> What to produce
Write only the count of lines that hold the word "bubble" in the listing.
START Records for this exercise
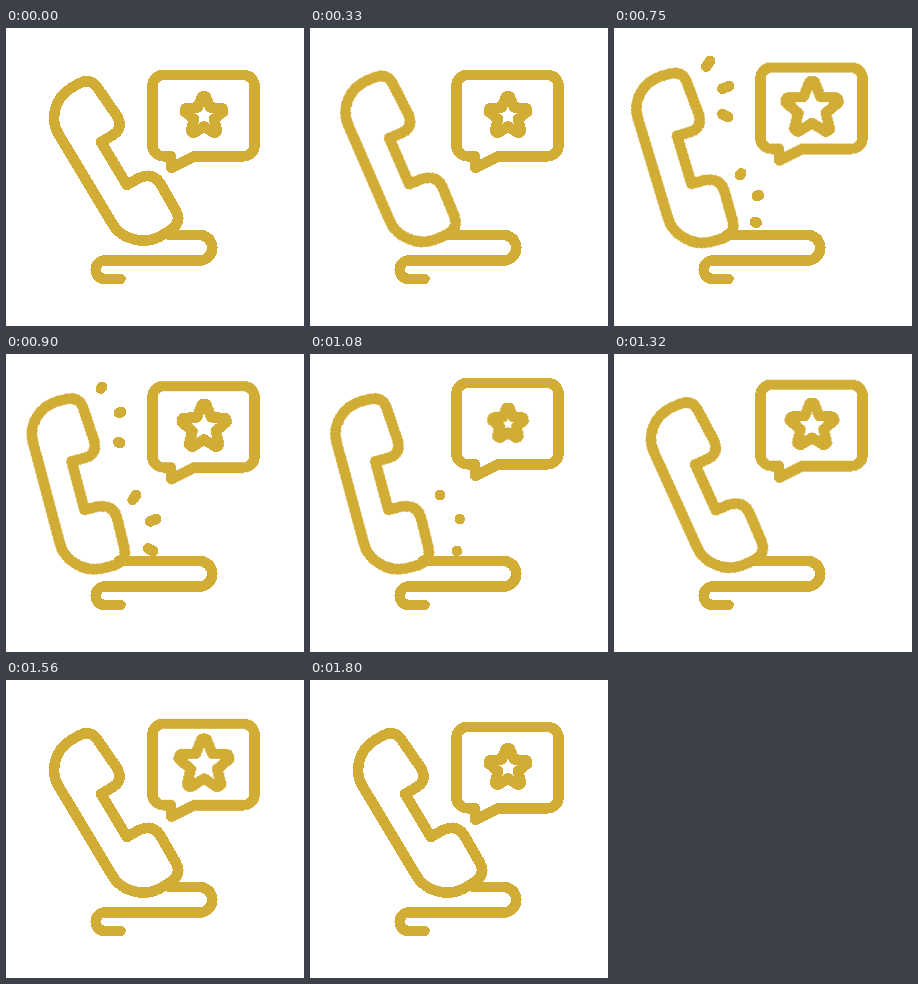
Recreate the animation shown at these times as an HTML page. Size 298 px wide and 298 px high, loop 2.25 s.

```html
<!DOCTYPE html>
<html lang="en">
<head>
<meta charset="utf-8">
<title>Ringing phone</title>
<style>
  html, body { margin: 0; height: 100%; overflow: hidden; background: #fff; }
  svg {
    display: block; width: 100%; height: 100%;
    fill: none; stroke: #d1ad35; stroke-width: 10.6;
    stroke-linecap: round; stroke-linejoin: round;
    shape-rendering: crispEdges;
  }
  .roll, .cord, .shake, .bubble, .star, .marks path {
    animation: 2250ms cubic-bezier(.37, 0, .63, 1) infinite;
  }
  .roll, .shake { transform-origin: 129px 185px; }
  .roll { animation-name: roll; }
  .shake { animation-name: shake; }
  .cord { stroke-dasharray: 400; animation-name: cord; }
  .bubble { animation-name: lift; }
  .star { animation-name: pulse; }
  #arm { vector-effect: non-scaling-stroke; }
  .marks path { stroke-width: 0; animation-name: ring; animation-timing-function: linear; }
  .marks .late { animation-delay: 120ms; }

  /* The handset rolls left along the cord and back. */
  @keyframes roll {
    0%, 6.67%, 64.89%, 100% { transform: translateX(0) rotate(0deg); }
    22.67%, 51.56% { transform: translateX(-50.5px) rotate(15deg); }
  }
  @keyframes cord {
    0%, 6.67%, 64.89%, 100% { stroke-dashoffset: -51; }
    22.67%, 51.56% { stroke-dashoffset: 0; }
  }
  @keyframes shake {
    0%, 22.67%, 51.56%, 100% { transform: rotate(0deg); }
    25.07%, 34.7%, 44.3% { transform: rotate(-1.2deg); }
    29.87%, 39.5%, 49.15% { transform: rotate(1.2deg); }
  }
  @keyframes lift {
    0%, 22.67% { transform: translateY(0); }
    46.67%, 54.67% { transform: translateY(-18px); }
    75.1%, 100% { transform: translateY(0); }
  }
  @keyframes pulse {
    0%, 21.33%, 80%, 100% { transform: scale(1); }
    34.2% { transform: scale(1.38); }
    48% { transform: scale(.82); }
    66.67% { transform: scale(1.35); }
  }
  /* Each dash grows outward, then draws in to a dot at its far end. */
  @keyframes ring {
    0%, 24.9% { stroke-width: 0; stroke-dasharray: .01 3; stroke-dashoffset: 0; }
    26.2% { stroke-width: 10.6; stroke-dasharray: .01 3; stroke-dashoffset: 0; }
    32.9% { stroke-width: 10.6; stroke-dasharray: 1 3; stroke-dashoffset: 0; }
    42.7% { stroke-width: 10.6; stroke-dasharray: .02 3; stroke-dashoffset: -.97; }
    44.9%, 100% { stroke-width: 0; stroke-dasharray: .02 3; stroke-dashoffset: -.97; }
  }
</style>
</head>
<body>
<svg viewBox="0 0 298 298">
  <defs>
    <path id="arm" d="M-6.2-8.5L-1.8-19.5Q0-20.3 1.8-19.5L6.2-8.5"/>
  </defs>

  <path class="cord" d="M113 207H193.5a12.75 12.75 0 0 1 0 25.5H99a9.25 9.25 0 0 0 0 18.5H114.5"/>

  <g class="roll">
    <path class="shake" d="M53 107C43 91 49 70 65 60L74 55Q84 50 91 59L111 88Q118 100 107 107L95 114L121 157L133 150Q147 144 154 155L170 183Q176 194 165 202L153 209C136 217 115 211 106 195Z"/>
  </g>

  <g class="marks">
    <path pathLength="1" d="M92 39L96 33"/>
    <path pathLength="1" d="M108 61L115 58"/>
    <path pathLength="1" d="M108 86L114 89"/>
    <path class="late" pathLength="1" d="M126 147L130 141"/>
    <path class="late" pathLength="1" d="M143 168L150 165"/>
    <path class="late" pathLength="1" d="M141 194L147 197"/>
  </g>

  <g class="bubble">
    <path d="M165 128.3H157.5a11 11 0 0 1-11-11V58a11 11 0 0 1 11-11H237.5a11 11 0 0 1 11 11V117.3a11 11 0 0 1-11 11H188L165.5 140Z"/>
    <g transform="translate(198 88)">
      <g class="star">
        <use href="#arm"/>
        <use href="#arm" transform="rotate(72)"/>
        <use href="#arm" transform="rotate(144)"/>
        <use href="#arm" transform="rotate(216)"/>
        <use href="#arm" transform="rotate(288)"/>
      </g>
    </g>
  </g>
</svg>
</body>
</html>
```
END Records for this exercise
> Solution to this task
3